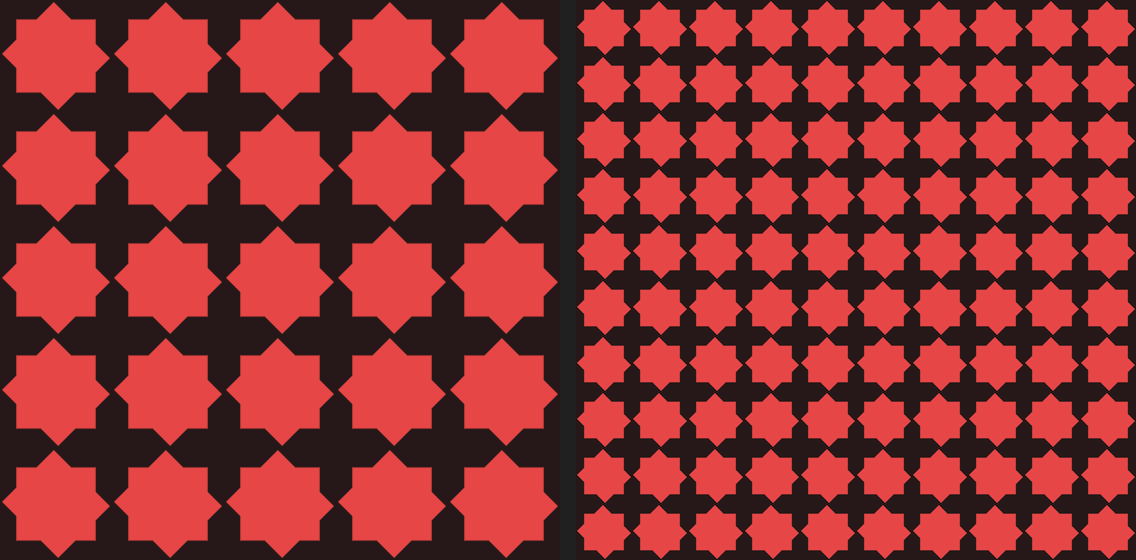
Left, the tile; right, the same tile 2 across and 2 down.
This pattern is drawn by a WebGL 1 fragment shader. Its source:

```glsl
precision highp float;

uniform vec2 u_resolution;

// Signed distance to an axis-aligned rectangle, exact along its sides
float rectangle(vec2 p, vec2 halfSize) {
    vec2 d = abs(p) - halfSize;
    return max(d.x, d.y);
}

// Eight-pointed star: a rectangle joined with its copy turned by 45 degrees
float star(vec2 p) {
    vec2 halfSize = vec2(0.3545, 0.3265);
    vec2 turned = vec2(p.x - p.y, p.x + p.y) * 0.70711;
    return min(rectangle(p, halfSize), rectangle(turned, halfSize));
}

void main() {
    // Five by five cells, each centred on its star
    vec2 grid = gl_FragCoord.xy / u_resolution * 5.0;
    vec2 cell = fract(grid) - 0.5;

    // Edge smoothed over one pixel, measured in cells
    float pixel = 5.0 / min(u_resolution.x, u_resolution.y);
    float fill = clamp(0.5 - star(cell) / pixel, 0.0, 1.0);

    vec3 ground = vec3(0.15, 0.094, 0.094);
    vec3 coral = vec3(0.902, 0.275, 0.275);
    gl_FragColor = vec4(mix(ground, coral, fill), 1.0);
}
```
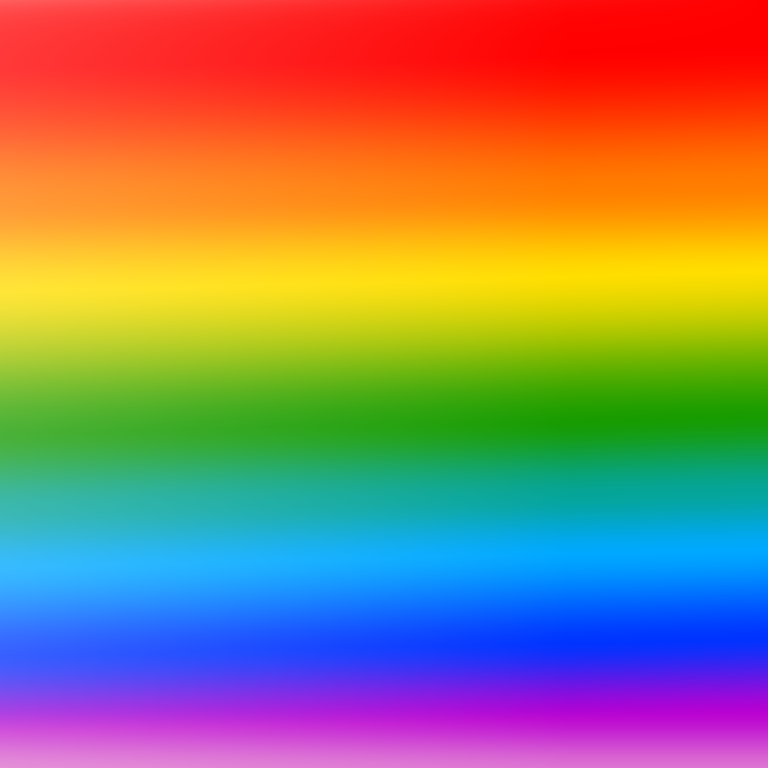
Write a Shadertoy shader that draws this background.

```glsl
// Soft rainbow of slightly tilted horizontal bands, red at the top to violet below.
// An eased colour ramp is read along the tilted height, gently bent by gradient
// noise, then a pale veil is laid over the left side and the outer edges.

#define TILT 0.024          // drop of the bands at the left side
#define EASE 0.6            // 0 = linear blends, 1 = fully smooth blends
#define VEIL 0.22           // whiteness at the left side
#define VEIL_REACH 0.74     // where the veil ends, in canvas widths
#define STREAK 0.004        // height of the faint streaks
#define TOP_GLOW 0.20       // paleness along the top edge
#define BOTTOM_GLOW 0.52    // paleness along the bottom edge

const int STOPS = 8;

const vec3 RED    = vec3(1.00, 0.00, 0.00);
const vec3 ORANGE = vec3(1.00, 0.49, 0.00);
const vec3 YELLOW = vec3(1.00, 0.87, 0.00);
const vec3 GREEN  = vec3(0.09, 0.61, 0.00);
const vec3 TEAL   = vec3(0.02, 0.645, 0.60);
const vec3 AZURE  = vec3(0.00, 0.66, 1.00);
const vec3 BLUE   = vec3(0.00, 0.20, 1.00);
const vec3 VIOLET = vec3(0.73, 0.00, 0.82);
const vec3 BLUSH  = vec3(1.00, 0.90, 0.83);

vec2 hashGradient(vec2 cell) {
    vec2 p = vec2(dot(cell, vec2(127.1, 311.7)), dot(cell, vec2(269.5, 183.3)));
    return 2.0 * fract(sin(p) * 43758.5) - 1.0;
}

float gradientNoise(vec2 p) {
    vec2 cell = floor(p), f = fract(p);
    vec2 w = f * f * f * (f * (f * 6.0 - 15.0) + 10.0);
    vec2 e = vec2(0.0, 1.0);
    float low  = mix(dot(hashGradient(cell), f),
                     dot(hashGradient(cell + e.yx), f - e.yx), w.x);
    float high = mix(dot(hashGradient(cell + e.xy), f - e.xy),
                     dot(hashGradient(cell + e.yy), f - e.yy), w.x);
    return mix(low, high, w.y);
}

// Colour at a depth measured downward from the top
vec3 rainbow(float depth) {
    vec3 colours[STOPS] = vec3[STOPS](RED, ORANGE, YELLOW, GREEN,
                                     TEAL, AZURE, BLUE, VIOLET);
    float depths[STOPS] = float[STOPS](0.065, 0.24, 0.355, 0.542,
                                      0.638, 0.715, 0.830, 0.930);
    vec3 colour = colours[0];
    for (int i = 1; i < STOPS; i++) {
        float u = clamp((depth - depths[i - 1]) / (depths[i] - depths[i - 1]), 0.0, 1.0);
        colour = mix(colour, colours[i], mix(u, smoothstep(0.0, 1.0, u), EASE));
    }
    return colour;
}

void mainImage(out vec4 fragColor, in vec2 fragCoord) {
    vec2 uv = fragCoord / iResolution.xy;
    float depth = 1.0 - uv.y;

    // Tilted bands with long, faint streaks
    float bend = STREAK * gradientNoise(vec2(uv.x * 2.0, uv.y * 14.0 - uv.x * 0.4));
    vec3 colour = rainbow(depth - TILT * (1.0 - uv.x) + bend);

    // Pale veil fading out to the right
    float veil = VEIL * max(0.0, 1.0 - uv.x / VEIL_REACH);
    colour = mix(colour, vec3(1.0), veil);

    // Light along the top and bottom edges
    float topGlow = TOP_GLOW * exp(-depth / 0.02) * (1.0 - uv.x);
    float bottomGlow = BOTTOM_GLOW * smoothstep(0.92, 1.01, depth);
    colour = mix(colour, vec3(1.0), topGlow);
    colour = mix(colour, BLUSH, bottomGlow);

    fragColor = vec4(colour, 1.0);
}
```
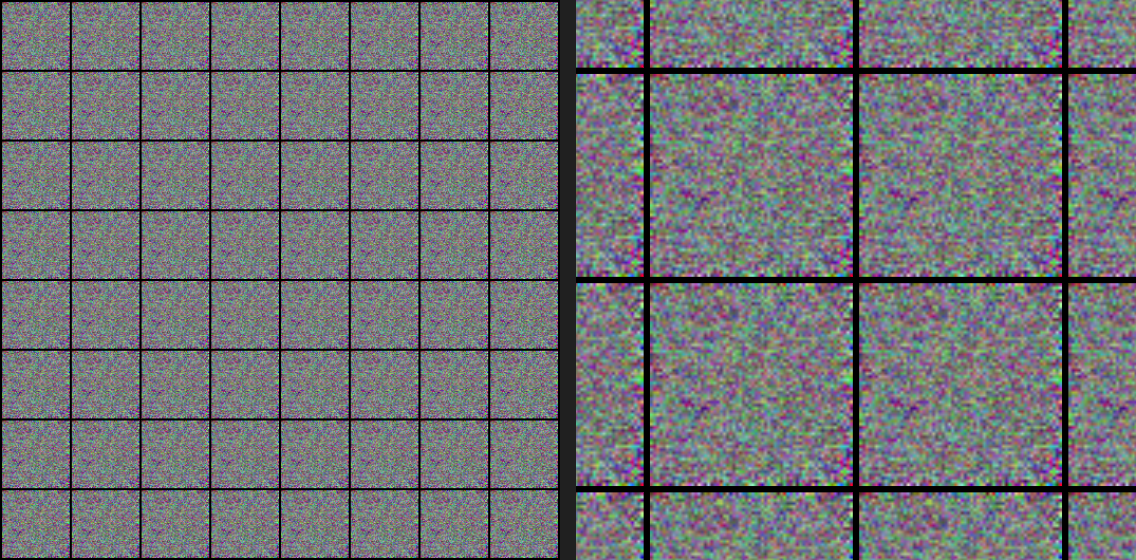
Left: the whole. Right: its middle third, enlarged.
Write a WebGL 2 fragment shader that draws this pattern.

```glsl
#version 300 es
precision highp float;
// Eight by eight black grid of nearly identical tiles of fine coloured grain.

#define TILES 8.0        // repeats across and down
#define GRAINS 64.0      // grains along a tile side
#define LINE 2.0         // line width, in grains
#define CONTRAST 0.41    // strength of the grain
#define STREAK 0.17      // strength of short horizontal dashes
#define VARIATION 0.06   // difference between tiles
#define EDGE_BOOST 0.8   // extra contrast towards tile borders
#define DASH_SHARE 0.05  // share of dashes that turn purple

uniform vec2 u_resolution;
out vec4 fragColor;

const vec3 BASE = vec3(0.480, 0.498, 0.495);
const vec3 CHANNEL_GAIN = vec3(0.90, 1.10, 0.95);
const vec3 PURPLE_SHIFT = vec3(0.02, -0.17, 0.05);
const vec3 LINE_COLOR = vec3(0.0);

vec3 hash3(vec3 p) {
  p = fract(p * vec3(0.1031, 0.1030, 0.0973));
  p += dot(p, p.yxz + 33.33);
  return fract((p.xxy + p.yxx) * p.zyx);
}

// Nearness to the right, top, bottom and left sides and lower right corner.
float border(vec2 g) {
  float right = exp(-(GRAINS - 1.0 - g.x) / 2.0);
  float top = 0.8 * exp(-(GRAINS - 1.0 - g.y) / 1.5);
  float bottom = exp(-g.y / 1.2);
  float left = 0.3 * exp(-g.x / 1.5);
  float corner = exp(-length(g - vec2(GRAINS - 1.0, 0.0)) / 5.0);
  return max(max(right, left), max(top, bottom)) + corner;
}

// One grain: shared noise, a dash three grains long, and a little per tile.
vec3 grain(vec2 g, vec2 tile) {
  g = clamp(g, vec2(0.0), vec2(GRAINS - 1.0));
  float nearBorder = border(g);
  vec3 common3 = hash3(vec3(g, 7.0)) - 0.5;
  float shift = floor(hash3(vec3(g.y, 3.0, 11.0)).x * 3.0);
  float run = floor((g.x + shift) / 3.0);
  vec3 dash = hash3(vec3(run, g.y, 23.0)) - 0.5;
  vec3 own = hash3(vec3(g, 41.0 + tile.x + TILES * tile.y)) - 0.5;
  vec3 noise = CONTRAST * common3 + STREAK * dash + VARIATION * own;
  float pick = hash3(vec3(run, g.y, 67.0)).y;
  float purple = step(pick, DASH_SHARE + 0.25 * nearBorder);
  vec3 color = BASE + noise * CHANNEL_GAIN * (1.0 + EDGE_BOOST * nearBorder);
  return color + purple * PURPLE_SHIFT;
}

// Blend the four nearest grains.
vec3 grainField(vec2 p, vec2 tile) {
  vec2 q = p - 0.5;
  vec2 i = floor(q);
  vec2 f = q - i;
  vec3 low = mix(grain(i, tile), grain(i + vec2(1.0, 0.0), tile), f.x);
  vec3 high = mix(grain(i + vec2(0.0, 1.0), tile), grain(i + 1.0, tile), f.x);
  return mix(low, high, f.y);
}

void main() {
  // Canvas measured in grains, with a line on every outer side.
  float pitch = GRAINS + LINE;
  float extent = TILES * pitch + LINE;
  vec2 p = gl_FragCoord.xy / u_resolution * extent;
  float pixel = extent / min(u_resolution.x, u_resolution.y);

  // Tile index and position inside the tile.
  vec2 fromLine = p - 0.5 * LINE;
  vec2 tile = floor(fromLine / pitch);
  vec2 local = fromLine - tile * pitch - 0.5 * LINE;
  vec3 color = grainField(local, tile);

  // Grid lines with smooth edges.
  vec2 d = abs(mod(fromLine + 0.5 * pitch, pitch) - 0.5 * pitch) - 0.5 * LINE;
  float inside = clamp(min(d.x, d.y) / pixel + 0.5, 0.0, 1.0);
  fragColor = vec4(mix(LINE_COLOR, clamp(color, 0.0, 1.0), inside), 1.0);
}
```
——————————
### Task statement
The answer must be a single number: the count of lines above that contain "star".

### Solution below
4